    Watts gives a sense for what it might actually be like (i.e. really, really scary) trying to communicate across the gulf of cultural misunderstandings that would exist between two different species.

    Watts’ novel actually lost out in the 2006 Hugo awards to Wilson’s novel “Spin.”

    The bottom line is that smart, literate sci fi is booming.

    And to continue the vein of my conversation/debate with Dale, I actually think a lot of these guys are much better writers than most of the guys who defined the Aasimov-Heinlein-Clarke era.

    So your husband is in for some real treats.


  9. Lucy Martin says:

    Interesting discussion!

    Can’t say much that’s useful since the last fantasy I read and liked was Roger Zelazny’s Amber series (Which seemed remarkably funny and original at the time.)

    No, I write with a complaint and an appeal. My husband has less time to spend in libraries than I do. He loves old-school science fiction: Isaac Asimov, Arthur C. Clarke, etc. Well, he’s pretty much read all that and fresh output by dead authors is disappointingly scarce.

    When I try find similar stuff for him, it’s all crowded out … by works of fantasy! (Sci-fi and fantasy are frequently lumped together.)

    Is sci-fi dead? Killed/supplanted by fantasy?

    Every now and then I find sci-fi looking books with jacket blurbs that boast “the logical successor to Asimov” etc.

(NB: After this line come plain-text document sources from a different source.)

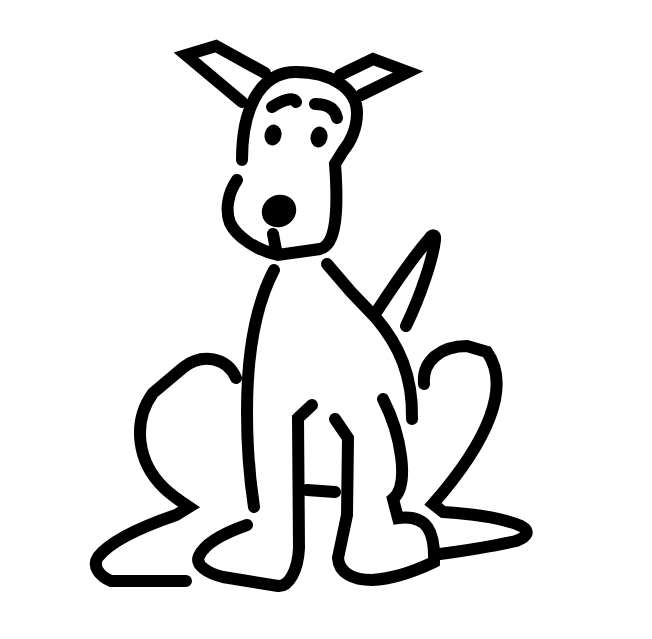
<!DOCTYPE html>
<html lang="en">
<head>
<meta charset="utf-8">
<title>Sitting dog</title>
<style>
:root { --paper: #fff; --ink: #000; }
html, body { margin: 0; background: var(--paper); overflow: hidden; }
.dog { display: block; width: 652px; height: 639px; }
.lines { fill: none; stroke: var(--ink); stroke-width: 12; stroke-linecap: round; stroke-linejoin: miter; stroke-miterlimit: 6; }
.solid { fill: var(--ink); }
</style>
</head>
<body>
<svg class="dog" viewBox="0 0 652 639" role="img" aria-label="Line drawing of a sitting dog">
  <g class="lines">
    <g id="ears">
      <path d="M242 102L186 55L216 46L265 73"/>
      <path d="M340 75L373 59L408 72L361 95"/>
    </g>
    <g id="head">
      <path d="M242 160C242 112 258 72 296 72C330 72 357 88 357 113C357 129 350 143 343 151L335 164C337 190 337 207 335 222C333 237 328 247 320 249L278 255C256 250 237 237 230 223C225 210 228 193 237 180"/>
      <path d="M273 234L276 250"/>
    </g>
    <g id="eyebrows">
      <path d="M272 107C281 101 293 96 296 102"/>
      <path d="M315 104C328 104 335 109 337 118"/>
    </g>
    <g id="body">
      <path d="M274 270C254 308 247 362 247 412C247 450 250 481 254 507"/>
      <path d="M327 264L351 292L376 318C399 345 413 376 412 419"/>
    </g>
    <path id="tail" stroke-linejoin="round" d="M377 311C396 282 414 256 429 239C432 234 436 234 435 240C433 258 421 295 406 326"/>
    <g id="front-legs">
      <path d="M312 405L298 418L299 548C298 570 289 587 278 586L223 577C207 573 195 565 199 556C205 543 224 533 247 525"/>
      <path d="M335 419L348 438L347 515L338 558C339 573 353 580 372 580C392 579 413 572 434 562C435 533 428 514 398 518L393 499C410 485 401 434 383 399"/>
      <path d="M307 490L335 492"/>
    </g>
    <g id="hind-legs">
      <path d="M236 378C227 357 202 353 184 367L153 393C132 422 137 462 164 488C171 495 180 501 189 507L176 515C138 528 109 543 98 557C92 566 99 576 111 581L186 581"/>
      <path d="M424 384C422 360 442 346 467 346L487 352C511 386 489 440 433 504L443 512C476 514 503 518 521 526C531 531 527 537 516 541C494 546 468 550 440 554"/>
    </g>
  </g>
  <g class="solid" id="eyes-and-nose">
    <ellipse cx="273" cy="135" rx="8.5" ry="10.5" transform="rotate(12 273 135)"/>
    <ellipse cx="319" cy="137" rx="8.5" ry="10.5" transform="rotate(12 319 137)"/>
    <ellipse cx="279" cy="211" rx="17.5" ry="16" transform="rotate(-25 279 211)"/>
  </g>
</svg>
</body>
</html>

I bring them home only to hear a lot of grumbling: “No way is this as good! They don’t even understand what makes good sci-fi!”

    I lean toward historical fiction and mysteries myself, so I could use some help on this.

    Who writes good sci-fi these days? What titles would please someone who thinks 2001 is one of the greatest movies ever made?

    Sorry to hijack a discussion on fantasy, but it’s fair turn about because fantasy hijacked the sci-fi shelf!